For Zimmel, He says that a crucial aspect to a good magazine is its cover. “Readers would likely pick up a magazine that has a compelling cover and explains a little bit about what they are going to expect rather than not knowing at all.” For his magazine, he wanted to find a colour palette that would work with the vibe of the magazine. “I think it feels quite energetic, and the colours help emphasize that, as well as divide the magazine into sections.”
Zimmel says the reason behind the cover was that “it popped.” He wanted to capture the students’ attention and keep them hooked throughout the magazine. “The image and layout of the magazine was meant to reflect the kinds of images that could be used in the future, composed and vibrant,” says Zimmel.
Creating a cohesive design for the magazine was the hardest challenge for Zimmel, “Especially when you try to incorporate a variety of spreads for different kinds of content.” However, Zimmel mentions that once the design is “tightened and refined,” the process becomes easier.
As for the reason behind the revamp, he believes that the magazine felt a bit stagnant as it is and feels that a little push is needed for the students. “There is no doubt that the layout is very clean and refined, but there are no real creative liberties taken throughout from what I’ve seen. It almost feels a little too cookie cutter for the environment that the university (specifically SAMU) is trying to endorse.” Therefore, he thinks that the magazine design needs to be more “energetic and lively,” keeping the readers excited and still being easy to read the articles in them.
Taylor Yuill’s initial plans were to pursue a career in animation, but she realized through taking an animation course that she did not have the patience, but loved working creatively. Yuill created a magazine cover that was inspired by bold and fun cookbooks, and large murals that were present in downtown Edmonton. “They use such bold black lines and fun fonts that give a modern urban feel. I was also inspired by neon signs with their bright colours and vintage vibes,” she says.

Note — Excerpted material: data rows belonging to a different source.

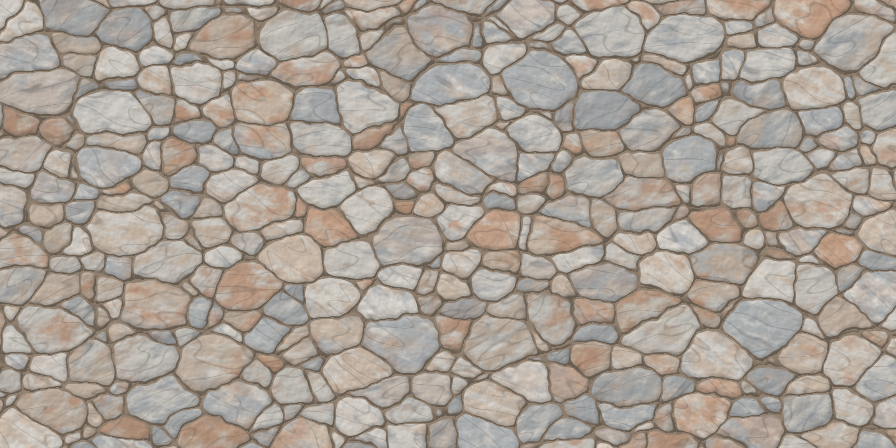
A Shadertoy shader for this texture:

```glsl
// Dry rubble wall of weathered grey, beige and rust stones in brown mortar.

#define STONES vec2(13.0, 18.0)       // stone sites per canvas height
#define SIZE_SPREAD 1.5               // extra reach of the largest stones
#define GAP 0.0030                    // half width of the joints
#define ROUNDING 0.0036               // softness of stone corners
#define RELIEF 0.20                   // strength of the surface bumps
#define LIGHT vec2(-0.5, 0.86)        // direction towards the light
#define GREY vec3(0.635, 0.645, 0.650)
#define PALE vec3(0.765, 0.750, 0.725)
#define BEIGE vec3(0.725, 0.665, 0.605)
#define RUST vec3(0.690, 0.535, 0.435)
#define MORTAR vec3(0.565, 0.500, 0.435)
#define SHADOW vec3(0.400, 0.355, 0.310)

// Integer hash: three random values per lattice cell
vec3 hash3(vec2 cell, int seed) {
    uvec3 v = uvec3(ivec3(ivec2(floor(cell)), seed));
    v = v * 1664525u + 1013904223u;
    v.x += v.y * v.z; v.y += v.z * v.x; v.z += v.x * v.y;
    v ^= v >> 16u;
    v.x += v.y * v.z; v.y += v.z * v.x; v.z += v.x * v.y;
    return vec3(v >> 8u) / 16777216.0;
}

float cornerSlope(vec2 cell, vec2 offset) {
    return dot(hash3(cell, 1).xy * 2.0 - 1.0, offset);
}

float gradientNoise(vec2 p) {
    vec2 i = floor(p), f = p - i;
    vec2 u = f * f * f * (f * (f * 6.0 - 15.0) + 10.0);
    vec2 e = vec2(1.0, 0.0);
    float low = mix(cornerSlope(i, f), cornerSlope(i + e, f - e), u.x);
    float high = mix(cornerSlope(i + e.yx, f - e.yx),
                     cornerSlope(i + e.xx, f - e.xx), u.x);
    return 1.5 * mix(low, high, u.y);
}

float fbm(vec2 p) {
    float sum = 0.0, amplitude = 0.65;
    for (int i = 0; i < 4; i++) {
        sum += amplitude * gradientNoise(p);
        p = mat2(1.6, 1.2, -1.2, 1.6) * p + 17.3;
        amplitude *= 0.55;
    }
    return sum;
}

// Site position in xy, weight in z
vec3 stoneSite(vec2 cell) {
    vec3 h = hash3(cell, 2);
    return vec3(cell + vec2(0.1, 0.15) + h.xy * vec2(0.8, 0.7),
                SIZE_SPREAD * pow(h.z, 2.5));
}

float power(vec2 q, vec3 site) {
    vec2 d = q - site.xy;
    return dot(d, d) - site.z;
}

// Weighted Voronoi: owning cell, rounded edge distance, outward edge direction
void findStone(vec2 p, out vec2 owner, out float inset, out vec2 outward) {
    vec2 q = p * STONES, base = floor(q);
    vec3 home = vec3(0.0);
    float nearest = 1e5;
    owner = base;
    for (int j = -2; j <= 2; j++)
    for (int i = -2; i <= 2; i++) {
        vec2 cell = base + vec2(i, j);
        vec3 site = stoneSite(cell);
        float d = power(q, site);
        if (d < nearest) { nearest = d; home = site; owner = cell; }
    }
    float total = 1e-20;
    outward = vec2(0.0);
    for (int j = -2; j <= 2; j++)
    for (int i = -2; i <= 2; i++) {
        vec2 cell = base + vec2(i, j);
        if (cell == owner) continue;
        vec3 site = stoneSite(cell);
        vec2 slope = (site.xy - home.xy) * STONES;
        float edge = 0.5 * (power(q, site) - nearest) / length(slope);
        float w = exp(-edge / ROUNDING);
        total += w;
        outward += w * normalize(slope);
    }
    inset = -ROUNDING * log(total);
    outward /= total;
}

// Each stone gets its own grain direction, base tone and stains
vec3 stoneColour(vec2 p, vec3 id) {
    float a = (id.x - 0.5) * 1.6;
    vec2 grain = mat2(cos(a), sin(a), -sin(a), cos(a)) * p + id.yz * 30.0;
    float broad = fbm(grain * vec2(9.0, 14.0));
    float streak = fbm(grain * vec2(16.0, 42.0) + 5.0);
    float stain = fbm(grain * vec2(13.0, 20.0) + 11.0);
    vec3 colour = mix(BEIGE, GREY, smoothstep(0.42, 0.72, id.y + 0.45 * broad));
    colour = mix(colour, PALE, smoothstep(-0.2, 0.5, streak + 0.7 * id.z - 0.25));
    float rust = smoothstep(0.55, 1.05, fract(id.z * 7.0 + id.x) + 0.9 * stain);
    colour = mix(colour, RUST, rust * mix(0.75, 0.2, smoothstep(0.5, 0.8, id.y)));
    // Thin dark seams along the grain
    float seam = abs(gradientNoise(grain * vec2(8.0, 24.0) + 3.0));
    colour *= 1.0 - 0.12 * (1.0 - smoothstep(0.0, 0.05, seam));
    return colour * (0.95 + 0.11 * id.x);
}

void mainImage(out vec4 fragColor, in vec2 fragCoord) {
    vec2 p = fragCoord / iResolution.y;
    vec2 warp = 0.014 * vec2(gradientNoise(p * 14.0), gradientNoise(p * 14.0 + 50.0))
              + 0.004 * vec2(gradientNoise(p * 48.0), gradientNoise(p * 48.0 + 80.0));
    vec2 owner, outward;
    float inset;
    findStone(p + warp, owner, inset, outward);
    vec3 id = hash3(owner, 3);

    // Stone face: bumps, lit upper rim, darker lower rim
    vec2 face = p * vec2(22.0, 28.0) + id.xy * 60.0;
    float bump = fbm(face) - fbm(face + LIGHT * 0.16);
    float facing = dot(outward, LIGHT);
    float rim = 1.0 - smoothstep(GAP, GAP + 0.011, inset);
    vec3 stone = stoneColour(p, id);
    stone *= 1.0 + RELIEF * bump + rim * (0.10 * facing - 0.06);

    // Joints: grainy mortar, deepest below overhanging stones
    float depth = 0.45 - 0.45 * facing + 0.7 * fbm(p * 30.0);
    vec3 joint = mix(MORTAR, SHADOW, smoothstep(0.1, 0.9, depth));

    float soft = max(0.7 / iResolution.y, 0.0012);
    float cover = smoothstep(GAP - soft, GAP + soft, inset);
    fragColor = vec4(clamp(mix(joint, stone, cover), 0.0, 1.0), 1.0);
}
```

Her interest in magazine design came about because of the constant change that went into creating one. “I really like that fast-paced world,” she says. Other than that, the creative challenge also interests her. “You need to incorporate photos, text, hierarchy, and pull quotes in a couple of pages so it looks cohesive and put together.”
Yuill was very excited when this design project was assigned by her professor. “The current design of the griff has a very chill and relaxed feel to it, and I wanted to amp it up and bring something big and bold to the magazine.”
For Yuill, she says that the reason behind her yellow stand-out colour choice in the layout was because she loves it. “I feel like it’s very fun and whenever I see it, I gravitate towards it immediately. It also compliments the bold black outlines that I used throughout.” She wanted the magazine to have a contemporary urban theme, incorporating warmth and brightness, hence, the yellow. “I used the motif of the bold outlines to give the feeling of a picture frame. I wanted this to give the illusion that the reader is seeing the articles through a picture frame or window.”
“The title, the author name, the body text, and the pull quotes should all stand out on their own and have their moment. If you don’t have that, your articles can start to look cheap and not well put together,” says Yuill when talking about the most important aspects of magazine design. She chose the cover image of a farmer’s market, because of the main story in the magazine. “I wanted to link the cover back to the main article as well as have it relate to the downtown Edmonton scene.”
Though Yuill appreciates the current look of the magazine, she still felt that some changes needed to be made. “As much as I like the design now, I think the griff needs something bold, quirky, and loud. There is never a dull moment at MacEwan, and I want that to be represented through our student newspaper.”